In Tunisia, March 20 is Independence Day. Following World War II, Tunisia experienced a surge of nationalism and in 1956 France signed a treaty to recognize the country’s full independence.
The Bahá’í New Year is also celebrated on March 21, which is the date of the March equinox in some years, such as 2003 and 2007. The Hindi Holi celebration, one of India’s major festivals, is also celebrated around this time of the year in 2008.
One of the greatest Jewish festivals, Passover commemorates the miraculous escape of the Jews from the clutches of the Egyptian Pharaoh, Rameses II over 3,000 years ago. Traditionally celebrated for 8 days (7 for Reform Jews), Passover always begins on the 15th day of the Hebrew month of Nisan.

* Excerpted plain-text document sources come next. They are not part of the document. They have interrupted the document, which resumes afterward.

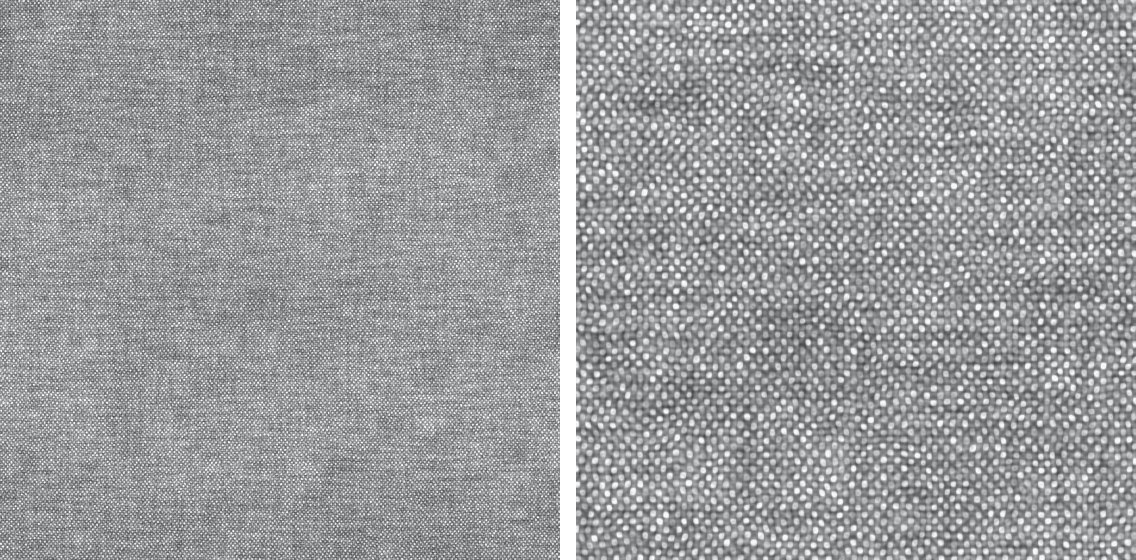
Left: the whole. Right: its middle third, enlarged.
Write a WebGL 2 fragment shader that draws this texture.

```glsl
#version 300 es
precision highp float;

uniform vec2 u_resolution;
out vec4 fragColor;

const vec2 THREADS = vec2(268.0, 226.0);     // warp and weft counts across the canvas
const float WOBBLE = 0.65;                   // thread wander, in thread widths
const float GROUND = 0.525;                  // brightness between the raised knots
const float KNOT_LIGHT = 0.30;
const float KNOT_ROUNDNESS = 0.7;            // lower values widen knots along the weft
const float GAP_SHADE = 0.14;
const float KNOT_VARIATION = 0.4;
const float WEFT_STREAK = 0.085;
const float WARP_STREAK = 0.075;
const float CLOUD = 0.06;
const float BAND = 0.018;                    // broad lift across the middle
const float FIBRE = 0.24;
const vec2 FIBRE_SCALE = vec2(270.0, 350.0);
const vec3 TINT = vec3(0.992, 1.0, 1.008);
const int SAMPLES = 2;                       // per axis
const float TAU = 6.2831853;

float hash(vec2 cell) {
    uvec2 q = uvec2(ivec2(cell) + 4096) * uvec2(1597u, 3571u);
    uint n = (q.x ^ (q.y << 8u)) * 747796u + q.y * 28913u;
    n = (n ^ (n >> 15u)) * 739397u;
    n = (n ^ (n >> 13u)) * 668265u;
    n ^= n >> 16u;
    return float(n & 65535u) / 65535.0;
}

vec2 gradient(vec2 cell) {
    float angle = TAU * hash(cell);
    return vec2(cos(angle), sin(angle));
}

float gradientNoise(vec2 p) {
    vec2 i = floor(p), f = p - i;
    vec2 w = f * f * f * (f * (f * 6.0 - 15.0) + 10.0);
    vec2 e = vec2(1.0, 0.0);
    float low = mix(dot(gradient(i), f), dot(gradient(i + e), f - e), w.x);
    float high = mix(dot(gradient(i + e.yx), f - e.yx),
                     dot(gradient(i + e.xx), f - e.xx), w.x);
    return mix(low, high, w.y);
}

// Plain weave: light weft knots alternate with darker warp crossings.
float weave(vec2 uv, float streak) {
    vec2 wander = vec2(gradientNoise(uv * vec2(34.0, 75.0) + 17.3),
                       gradientNoise(uv * vec2(45.0, 40.0) + 91.7));
    vec2 p = uv * THREADS + WOBBLE * wander;
    vec2 wave = sin(p * TAU * 0.5);
    wave.x = sign(wave.x) * pow(abs(wave.x), KNOT_ROUNDNESS);
    float checker = wave.x * wave.y;
    float knot = smoothstep(-0.12, 0.72, checker + 0.15 * streak);
    float strength = 1.0 + KNOT_VARIATION * (2.0 * hash(floor(p)) - 1.0);
    float gap = 1.0 - max(abs(wave.x), abs(wave.y));
    return KNOT_LIGHT * knot * strength - GAP_SHADE * gap;
}

float clothBrightness(vec2 uv) {
    // Uneven yarn makes faint streaks along both thread directions.
    float weft = gradientNoise(uv * vec2(13.0, THREADS.y * 0.55) + 5.5)
               + 0.8 * gradientNoise(uv * vec2(38.0, THREADS.y * 0.9) + 71.2);
    float warp = gradientNoise(uv * vec2(THREADS.x * 0.5, 14.0) + 33.1);

    // Soft mottling over the whole cloth.
    float cloud = gradientNoise(uv * vec2(2.5, 4.0) + 12.6)
                + 0.7 * gradientNoise(uv * vec2(9.0, 13.0) + 48.4);
    float band = -cos(TAU * uv.y);
    float fibre = gradientNoise(uv * FIBRE_SCALE + 7.9);

    return GROUND + weave(uv, weft) + WEFT_STREAK * weft + WARP_STREAK * warp
         + CLOUD * cloud + BAND * band + FIBRE * fibre;
}

void main() {
    // Average several points per pixel to smooth the fine threads.
    float brightness = 0.0;
    for (int y = 0; y < SAMPLES; y++) {
        for (int x = 0; x < SAMPLES; x++) {
            vec2 offset = (vec2(x, y) + 0.5) / float(SAMPLES) - 0.5;
            brightness += clothBrightness((gl_FragCoord.xy + offset) / u_resolution);
        }
    }
    brightness = clamp(brightness / float(SAMPLES * SAMPLES), 0.3, 0.97);
    fragColor = vec4(brightness * TINT, 1.0);
}
```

Although the Feast of Unleavened Bread is quite distinct from the Passover Feast, it is celebrated at the same time and lasts for a full seven days, from the 15th through the 21st day of Nisan. During these seven days, Israel is to eat bread without leaven (leaven symbolizing sin) in remembrance of the time they baked unleavened bread in their haste to escape Egypt. Jews in both Old and New Testament times usually treated the first day of Unleavened Bread and the Passover as one.
Some organizations schedule Earth Day for March 20, while others set the date for April 22. For some, Earth Day is when people from all nations, religions and cultural backgrounds celebrate their similarities: living on earth. For others, Earth Day is observed to promote the protection the natural environment from pollution and other destructive forces. Earth Day activities include planting trees, cleaning roadside rubbish and conducting recycling and conservation programs. Earth day was first observed in 1970.
Now as for me I celebrate "Resurrection Sunday", not Easter Sunday, in memory of the death and resurrection of Jesus Christ. God used the timing, which occurred just after "Passover" and during the "Feast of Unleavened Bread" mentioned above, to illustrate the ultimate sacrifice He made for sinners.
can someone pls translate this farsi for me? thanks -faghan tavajoh kardam, har chi bashe ruze?
It doesn't seem very meaningful!
faghat tavajoh kardam : I only paid attention
har chi bashe : whatever
ruz : day